> [Task to carry out]:
Copy every line from the records below that holds the word "itemY".

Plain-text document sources
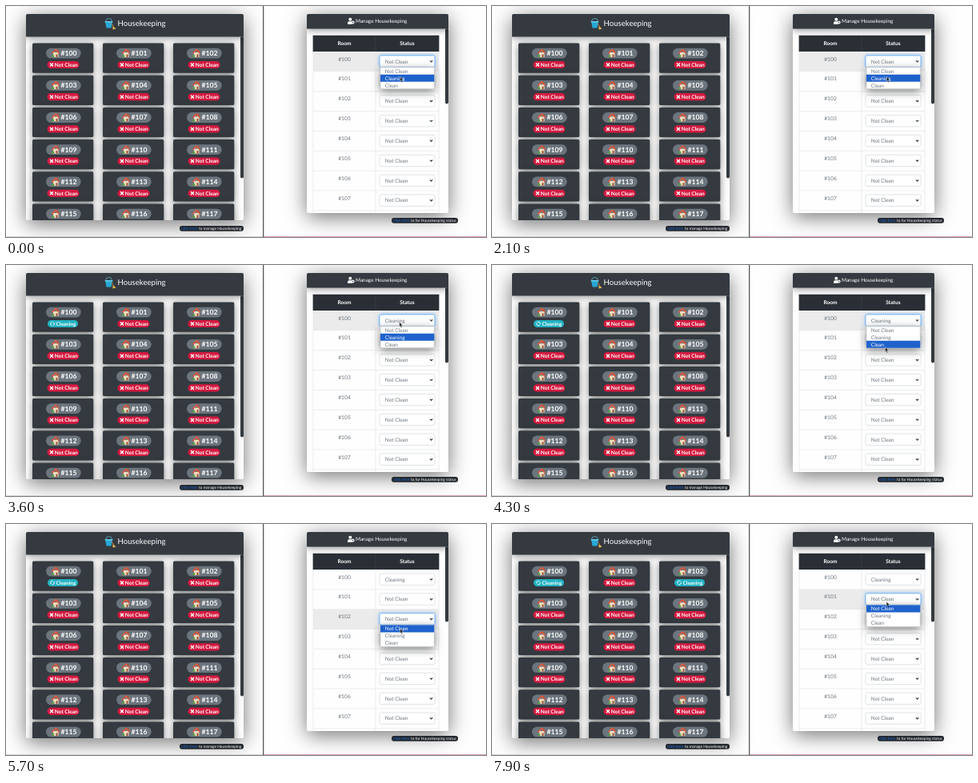
These frames come from a looping animation (600x289 px, 8 s). An HTML page with a canvas:

```html
<!DOCTYPE html>
<html lang="en">
<head>
<meta charset="utf-8">
<title>Housekeeping</title>
<style>
html, body { margin: 0; width: 100%; height: 100%; overflow: hidden; background: #fefefe; }
canvas { display: block; }
</style>
</head>
<body>
<canvas id="stage" width="600" height="289"></canvas>
<script>
const ctx = document.getElementById('stage').getContext('2d');
const LOOP = 8000, STEP = 100;
const DARK = '#343a40', HEAD = '#2a2f35', GREY = '#6c757d', RED = '#d5193f', CYAN = '#22b2c2';
const LABELS = ['Not Clean', 'Cleaning', 'Clean'];
const ROW_TOP = 57, ROW_H = 24.85, ITEM_H = 9;
const SETTLE = 150, REPLY = 450;

// Each visit opens one row's menu; the pointer moves between two item positions.
const VISITS = [
  { row: 0, open: 0, shut: 2700, from: 0.9, to: 0.9, pick: 1 },
  { row: 0, open: 3600, shut: 4500, from: -1, to: 3 },
  { row: 2, open: 5200, shut: 6900, from: -0.1, to: 0.8, pick: 1 },
  { row: 1, open: 7600, shut: LOOP, from: -1.3, to: -0.8 },
];

const selectY = row => ROW_TOP + row * ROW_H + 12.2;
const itemY = (row, item) => selectY(row) + 12 + item * ITEM_H;

function glide(a, b, t, start, end) {
  const u = (t - start) / (end - start);
  return a + (b - a) * u * u * (3 - 2 * u);
}

const valueOf = (room, t) =>
  VISITS.some(v => v.row === room && v.pick && t >= v.shut + SETTLE) ? 1 : 0;

function poseAt(t) {
  const i = VISITS.findLastIndex(v => v.open <= t), v = VISITS[i];
  const pose = { focus: v.row, x: 492.5 + Math.sin(t / 900), open: t < v.shut };
  if (pose.open) {
    const item = glide(v.from, v.to, t, v.open, v.shut);
    pose.y = itemY(v.row, item);
    pose.active = item < -0.5 ? valueOf(v.row, t) : Math.min(2, Math.round(Math.abs(item)));
  } else {
    const next = VISITS[i + 1];
    pose.y = glide(itemY(v.row, v.to), itemY(next.row, next.from), t, v.shut, next.open);
  }
  const held = t < v.shut + SETTLE;
  pose.hover = held ? v.row : Math.floor((pose.y - ROW_TOP) / ROW_H);
  return pose;
}

function box(x, y, w, h, fill, r = 0, stroke) {
  ctx.beginPath();
  ctx.roundRect(x, y, w, h, r);
  ctx.fillStyle = fill;
  ctx.fill();
  if (stroke) {
    ctx.shadowColor = 'transparent';
    ctx.strokeStyle = stroke;
    ctx.lineWidth = 0.8;
    ctx.stroke();
  }
}

function shadowed(blur, dy, alpha, draw, rgb = '0,0,0') {
  ctx.save();
  ctx.shadowColor = `rgba(${rgb},${alpha})`;
  ctx.shadowBlur = blur;
  ctx.shadowOffsetY = dy;
  draw();
  ctx.restore();
}

// Text is placed by the vertical middle of its capitals.
function text(s, x, cy, size, fill, weight = 400, align = 'left') {
  ctx.font = `${weight} ${size}px Lato, "Open Sans", sans-serif`;
  ctx.textRendering = 'geometricPrecision';
  ctx.textAlign = align;
  ctx.fillStyle = fill;
  ctx.fillText(s, x, cy + size * 0.36);
}

function shape(fill, ...points) {
  ctx.beginPath();
  points.forEach(p => ctx.lineTo(...p));
  ctx.closePath();
  ctx.fillStyle = fill;
  ctx.fill();
}

function line(color, width, ...points) {
  ctx.beginPath();
  points.forEach(p => ctx.lineTo(...p));
  ctx.strokeStyle = color;
  ctx.lineWidth = width;
  ctx.stroke();
}

function arc(x, y, r, from, to, color, width) {
  ctx.beginPath();
  ctx.arc(x, y, r, from, to);
  ctx.strokeStyle = color;
  ctx.lineWidth = width;
  ctx.stroke();
}

function dot(x, y, r, fill) {
  ctx.beginPath();
  ctx.arc(x, y, r, 0, 7);
  ctx.fillStyle = fill;
  ctx.fill();
}

function house(x, y) {
  box(x - 3, y - 1, 6.5, 6, '#f0dcc0');
  box(x + 0.5, y + 1.5, 2, 3.5, '#9b5136');
  box(x + 2, y - 5, 1.4, 3, '#a65638');
  line('#e2573d', 1.6, [x - 4.5, y + 0.2], [x, y - 4.3], [x + 4.5, y + 0.2]);
  dot(x - 3.2, y + 3.6, 1.6, '#5b9e44');
}

function bucket(x, y) {
  arc(x, y, 4, Math.PI, 0, '#5fb4d2', 0.8);
  shape('#27a8d4', [x - 4.5, y], [x + 4.5, y], [x + 3, y + 8], [x - 3, y + 8]);
  box(x - 5, y - 0.5, 10, 1.6, '#67cdec', 0.8);
  line('#c48b51', 1, [x + 3, y + 2], [x + 6, y + 6]);
  shape('#efb94f', [x + 5, y + 5.5], [x + 9, y + 9], [x + 5, y + 10]);
}

function card(n, t) {
  const x = 33 + (n % 3) * 88, y = 46.5 + Math.floor(n / 3) * 40.2, cy = y + 27;
  shadowed(10, 2, 0.5, () => box(x, y, 76.3, 37.2, DARK, 1.5));
  box(x + 17, y + 6.2, 43.7, 12.8, GREY, 6.4);
  house(x + 29, y + 12.5);
  text('#' + (100 + n), x + 35.6, y + 12.5, 8.6, '#fff', 700);
  if (valueOf(n, t - REPLY + SETTLE)) {
    box(x + 19, cy - 4.6, 38, 9.2, CYAN, 4.6);
    const turn = t / 1000 * Math.PI;
    for (const a of [turn, turn + Math.PI]) arc(x + 25, cy, 2.3, a, a + 2.6, '#fff', 1);
    text('Cleaning', x + 29.6, cy, 6.4, '#fff', 700);
  } else {
    box(x + 18.5, cy - 4.6, 40, 9.2, RED, 4.6);
    for (const d of [-2, 2]) line('#fff', 1.4, [x + 24 - d, cy - 2], [x + 24 + d, cy + 2]);
    text('Not Clean', x + 27.8, cy, 6.5, '#fff', 700);
  }
}

function panel(x, y, w, h, headH, drawBody) {
  shadowed(26, 5, 0.55, () => box(x, y, w, h, '#fefefe', 2));
  ctx.save();
  ctx.beginPath();
  ctx.rect(x, y, w, h);
  ctx.clip();
  drawBody();
  shadowed(9, 2, 0.4, () => box(x, y, w, headH, DARK, [2, 2, 0, 0]));
  ctx.restore();
}

function note(x, y, w, rest) {
  box(x, y, w, 6.8, '#24292e', 3);
  text('click here', x + 2.3, y + 3.3, 4.8, '#1769e8');
  text(rest, x + 24, y + 3.3, 4.8, '#fff');
}

function row(i, t, { hover, focus }) {
  const y = ROW_TOP + i * ROW_H, cy = selectY(i);
  if (i === hover) box(384, y, 157, ROW_H, '#ebebeb');
  line('#e4e6e8', 0.7, [384, y + ROW_H], [541, y + ROW_H]);
  text('#' + (100 + i), 423, y + 9.2, 6.7, GREY, 400, 'center');
  const frame = () => box(467, cy - 7.2, 69, 14.4, '#fff', 1.8, i === focus ? '#65aef5' : '#d9dde1');
  if (i === focus) shadowed(4, 0, 0.8, frame, '70,155,245');
  else frame();
  text(LABELS[valueOf(i, t)], 473.8, cy, 6.5, GREY);
  line(DARK, 1.1, [530, cy - 0.9], [531.6, cy + 0.8], [533.2, cy - 0.9]);
}

function menu(i, active) {
  shadowed(11, 3, 0.5, () => box(468, itemY(i, 0) - 4.5, 67.3, 27, '#fff', 0, '#c4c7ca'));
  LABELS.forEach((s, k) => {
    const y = itemY(i, k), on = k === active;
    if (on) box(468, y - 4.5, 67.3, ITEM_H, '#1f62cc');
    text(s, 473.8, y, 6.5, on ? '#fff' : GREY);
  });
}

function pointer(x, y) {
  const p = [[x, y - 1], [x, y + 5], [x + 1.6, y + 3.8], [x + 4, y + 3.2]];
  shape('#222', ...p);
  line('#222', 1, p[2], [x + 2.6, y + 5.8]);
  line('#fff', 0.4, ...p, p[0]);
}

function userIcon(x, y) {
  dot(x, y - 2, 2, '#fff');
  box(x - 3.3, y + 0.5, 5.8, 3.5, '#fff', [2, 2, 0.5, 0.5]);
  dot(x + 3.3, y + 1.8, 2, '#fff');
  dot(x + 3.3, y + 1.8, 0.7, DARK);
}

function draw(t) {
  const pose = poseAt(t);
  box(0, 0, 600, 289, '#fefefe');

  panel(25, 10, 272, 258, 28.5, () => {
    for (let n = 0; n < 18; n++) card(n, t);
    box(293, 38, 4, 177.5, DARK, 2);
  });
  bucket(128.5, 19.5);
  text('Housekeeping', 139.6, 21.8, 9.6, '#fff');
  note(217, 274.9, 80, 'to manage Housekeeping');

  panel(376, 10, 177, 249, 18.5, () => {
    for (let i = 0; i < 8; i++) row(i, t, pose);
    for (const x of [384, 462, 541]) line('#e4e6e8', 0.7, [x, ROW_TOP], [x, 259]);
    box(383.6, 36.7, 157.8, 20.4, HEAD);
    line('#3d4349', 0.7, [462, 37], [462, ROW_TOP]);
    text('Room', 423, 47, 6.6, '#fff', 700, 'center');
    text('Status', 501.5, 47, 6.6, '#fff', 700, 'center');
    box(549, 28, 4, 94.5, DARK, 2);
  });
  userIcon(430.3, 18.7);
  text('Manage Housekeeping', 437, 19, 6.45, '#fff');
  note(482, 265, 83, 'to for Housekeeping status');

  box(0, 288, 321, 1, '#d4d4d4');
  box(322, 288, 278, 1, '#dc9fb4');
  box(321, 0, 1.3, 289, '#55585b');

  if (pose.open) menu(pose.focus, pose.active);
  pointer(pose.x, pose.y);
}

function tick() {
  draw(Math.floor(performance.now() % LOOP / STEP) * STEP);
  requestAnimationFrame(tick);
}
tick();
</script>
</body>
</html>
```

> [Expected answer]:
const itemY = (row, item) => selectY(row) + 12 + item * ITEM_H;
    pose.y = itemY(v.row, item);
    pose.y = glide(itemY(v.row, v.to), itemY(next.row, next.from), t, v.shut, next.open);
  shadowed(11, 3, 0.5, () => box(468, itemY(i, 0) - 4.5, 67.3, 27, '#fff', 0, '#c4c7ca'));
    const y = itemY(i, k), on = k === active;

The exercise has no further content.